/---
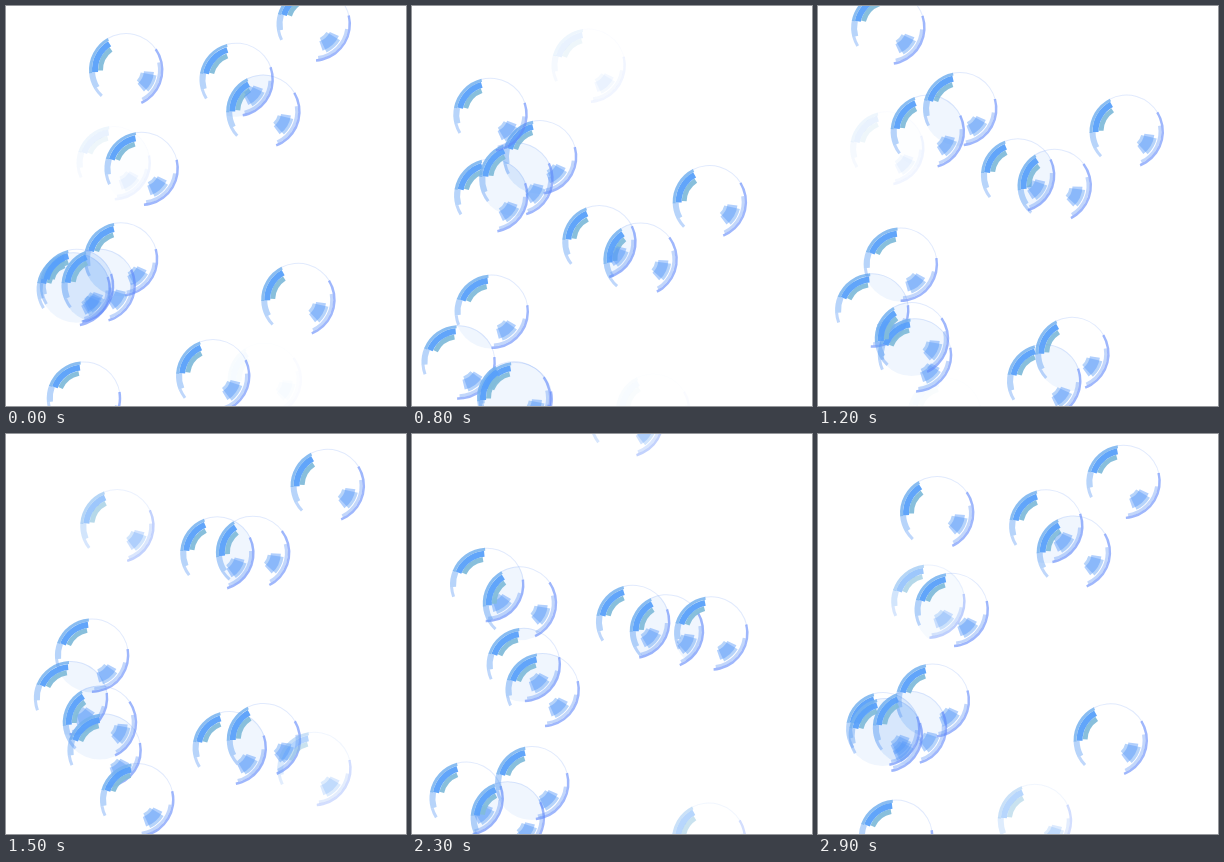
An HTML page with a canvas that plays this animation: 400 px wide and 400 px high, repeating every 3 s.

```html
<!DOCTYPE html>
<html lang="en">
<head>
<meta charset="utf-8">
<title>Bubbles</title>
<style>
  html, body { margin: 0; width: 100%; height: 100%; overflow: hidden; background: #fff; }
  canvas { display: block; width: 400px; height: 400px; }
</style>
</head>
<body>
<canvas id="stage" width="400" height="400"></canvas>
<script>
const ctx = document.getElementById('stage').getContext('2d');
const LOOP = 3000, STEP = 100;
const LIFE = 2690, FADE = 220, INTERVAL = 200, LEAD = 30;
const RADIUS = 37, RAD = Math.PI / 180;
const bubbles = [];

// One bubble is released every INTERVAL ms. Each drifts on a smooth curve
// through a few x and y values evenly spaced over its life.
function release(shine, xs, ys) {
  const birth = bubbles.length * INTERVAL - LEAD;
  bubbles.push({ birth, turn: (shine - 180) * RAD, xs, ys });
}

release(205, [243, 230, 253, 268], [347, 160, -95]);
release(234, [57, 52, 76, 58], [406, 264, 106]);
release(230, [112, 97, 108, 112], [415, 295, 178]);
release(207, [102, 94, 107, 120], [392, 229, 64]);
release(211, [249, 258, 254, 262], [376, 224, 80]);
release(222, [226, 221, 224, 244], [375, 242, 132, -14]);
release(228, [130, 131, 133, 161], [380, 229, 85]);
release(228, [306, 302, 336], [322, 103, -260]);
release(222, [62, 57, 74, 76], [422, 295, 166]);
release(226, [127, 115, 120, 142], [392, 240, 103]);
release(216, [98, 92, 102, 111], [400, 238, 103]);
release(210, [296, 292, 299, 327], [385, 278, 186, 22]);
release(232, [79, 79, 90], [432, 317, 183]);
release(223, [64, 77, 30], [322, 87, -155]);
release(216, [207, 186, 210, 218], [370, 186, 3]);

// Lagrange polynomial through evenly spaced values, u from 0 to 1.
function curve(values, u) {
  const s = u * (values.length - 1);
  return values.reduce((sum, value, i) =>
    sum + values.reduce((term, _, j) => j === i ? term : term * (s - j) / (i - j), value), 0);
}

function band(inner, outer, from, to, color) {
  ctx.beginPath();
  ctx.arc(0, 0, outer, from * RAD, to * RAD);
  ctx.arc(0, 0, inner, to * RAD, from * RAD, true);
  ctx.fillStyle = color;
  ctx.fill();
}

function disc(x, y) {
  ctx.beginPath();
  ctx.arc(x, y, RADIUS, 0, Math.PI * 2);
}

function drawBubble({ x, y, turn, alpha }) {
  ctx.save();
  ctx.translate(x, y);
  ctx.rotate(turn);
  ctx.globalAlpha = alpha;

  // rim
  band(36, 37, 212, 300, 'rgba(105,150,245,.2)');
  band(31, 37, 122, 149, 'rgba(95,160,245,.45)');
  band(34, 37, 106, 122, 'rgba(95,155,245,.4)');
  band(35, 37.5, -62, 38, 'rgba(95,135,250,.6)');
  band(32, 35, -40, 34, 'rgba(105,155,245,.4)');

  // shine
  band(23, 28, 152, 207, 'rgba(130,188,218,.95)');
  band(28, 34, 149, 211, 'rgba(88,160,250,.95)');
  band(34, 37, 148, 213, 'rgba(118,178,238,.85)');

  // reflected spot
  band(15, 31, -17, 17, 'rgba(95,160,245,.45)');
  band(18, 28, -23, 23, 'rgba(85,150,250,.45)');
  ctx.restore();
}

function tintOverlap(a, b) {
  if (Math.hypot(a.x - b.x, a.y - b.y) >= 2 * RADIUS) return;
  ctx.save();
  disc(a.x, a.y);
  ctx.clip();
  disc(b.x, b.y);
  ctx.globalAlpha = 0.1 * a.alpha * b.alpha;
  ctx.fillStyle = '#6eaaf0';
  ctx.fill();
  ctx.restore();
}

function poseAt(now, { birth, turn, xs, ys }) {
  const age = (now - birth + LOOP) % LOOP;
  const u = (age - INTERVAL - LEAD) / (INTERVAL * 11);
  const fade = Math.max(0, Math.min(1, age / FADE, (LIFE - age) / FADE));
  return { x: curve(xs, u), y: curve(ys, u), turn, alpha: fade ** 1.5 };
}

function render(time) {
  const now = Math.floor((time % LOOP) / STEP) * STEP;
  ctx.fillStyle = '#fff';
  ctx.fillRect(0, 0, 400, 400);

  const alive = bubbles.map(b => poseAt(now, b)).filter(p => p.alpha > 0);
  alive.forEach((a, i) => alive.slice(i + 1).forEach(b => tintOverlap(a, b)));
  alive.forEach(drawBubble);
}

const start = performance.now();
function frame() {
  render(performance.now() - start);
  requestAnimationFrame(frame);
}
frame();
</script>
</body>
</html>
```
\---
Output the entries exactly and keep every picture out of them.

An HTML page with a canvas that plays this animation: 400 px wide and 400 px high, repeating every 3 s.

```html
<!DOCTYPE html>
<html lang="en">
<head>
<meta charset="utf-8">
<title>Bubbles</title>
<style>
  html, body { margin: 0; width: 100%; height: 100%; overflow: hidden; background: #fff; }
  canvas { display: block; width: 400px; height: 400px; }
</style>
</head>
<body>
<canvas id="stage" width="400" height="400"></canvas>
<script>
const ctx = document.getElementById('stage').getContext('2d');
const LOOP = 3000, STEP = 100;
const LIFE = 2690, FADE = 220, INTERVAL = 200, LEAD = 30;
const RADIUS = 37, RAD = Math.PI / 180;
const bubbles = [];

// One bubble is released every INTERVAL ms. Each drifts on a smooth curve
// through a few x and y values evenly spaced over its life.
function release(shine, xs, ys) {
  const birth = bubbles.length * INTERVAL - LEAD;
  bubbles.push({ birth, turn: (shine - 180) * RAD, xs, ys });
}

release(205, [243, 230, 253, 268], [347, 160, -95]);
release(234, [57, 52, 76, 58], [406, 264, 106]);
release(230, [112, 97, 108, 112], [415, 295, 178]);
release(207, [102, 94, 107, 120], [392, 229, 64]);
release(211, [249, 258, 254, 262], [376, 224, 80]);
release(222, [226, 221, 224, 244], [375, 242, 132, -14]);
release(228, [130, 131, 133, 161], [380, 229, 85]);
release(228, [306, 302, 336], [322, 103, -260]);
release(222, [62, 57, 74, 76], [422, 295, 166]);
release(226, [127, 115, 120, 142], [392, 240, 103]);
release(216, [98, 92, 102, 111], [400, 238, 103]);
release(210, [296, 292, 299, 327], [385, 278, 186, 22]);
release(232, [79, 79, 90], [432, 317, 183]);
release(223, [64, 77, 30], [322, 87, -155]);
release(216, [207, 186, 210, 218], [370, 186, 3]);

// Lagrange polynomial through evenly spaced values, u from 0 to 1.
function curve(values, u) {
  const s = u * (values.length - 1);
  return values.reduce((sum, value, i) =>
    sum + values.reduce((term, _, j) => j === i ? term : term * (s - j) / (i - j), value), 0);
}

function band(inner, outer, from, to, color) {
  ctx.beginPath();
  ctx.arc(0, 0, outer, from * RAD, to * RAD);
  ctx.arc(0, 0, inner, to * RAD, from * RAD, true);
  ctx.fillStyle = color;
  ctx.fill();
}

function disc(x, y) {
  ctx.beginPath();
  ctx.arc(x, y, RADIUS, 0, Math.PI * 2);
}

function drawBubble({ x, y, turn, alpha }) {
  ctx.save();
  ctx.translate(x, y);
  ctx.rotate(turn);
  ctx.globalAlpha = alpha;

  // rim
  band(36, 37, 212, 300, 'rgba(105,150,245,.2)');
  band(31, 37, 122, 149, 'rgba(95,160,245,.45)');
  band(34, 37, 106, 122, 'rgba(95,155,245,.4)');
  band(35, 37.5, -62, 38, 'rgba(95,135,250,.6)');
  band(32, 35, -40, 34, 'rgba(105,155,245,.4)');

  // shine
  band(23, 28, 152, 207, 'rgba(130,188,218,.95)');
  band(28, 34, 149, 211, 'rgba(88,160,250,.95)');
  band(34, 37, 148, 213, 'rgba(118,178,238,.85)');

  // reflected spot
  band(15, 31, -17, 17, 'rgba(95,160,245,.45)');
  band(18, 28, -23, 23, 'rgba(85,150,250,.45)');
  ctx.restore();
}

function tintOverlap(a, b) {
  if (Math.hypot(a.x - b.x, a.y - b.y) >= 2 * RADIUS) return;
  ctx.save();
  disc(a.x, a.y);
  ctx.clip();
  disc(b.x, b.y);
  ctx.globalAlpha = 0.1 * a.alpha * b.alpha;
  ctx.fillStyle = '#6eaaf0';
  ctx.fill();
  ctx.restore();
}

function poseAt(now, { birth, turn, xs, ys }) {
  const age = (now - birth + LOOP) % LOOP;
  const u = (age - INTERVAL - LEAD) / (INTERVAL * 11);
  const fade = Math.max(0, Math.min(1, age / FADE, (LIFE - age) / FADE));
  return { x: curve(xs, u), y: curve(ys, u), turn, alpha: fade ** 1.5 };
}

function render(time) {
  const now = Math.floor((time % LOOP) / STEP) * STEP;
  ctx.fillStyle = '#fff';
  ctx.fillRect(0, 0, 400, 400);

  const alive = bubbles.map(b => poseAt(now, b)).filter(p => p.alpha > 0);
  alive.forEach((a, i) => alive.slice(i + 1).forEach(b => tintOverlap(a, b)));
  alive.forEach(drawBubble);
}

const start = performance.now();
function frame() {
  render(performance.now() - start);
  requestAnimationFrame(frame);
}
frame();
</script>
</body>
</html>
```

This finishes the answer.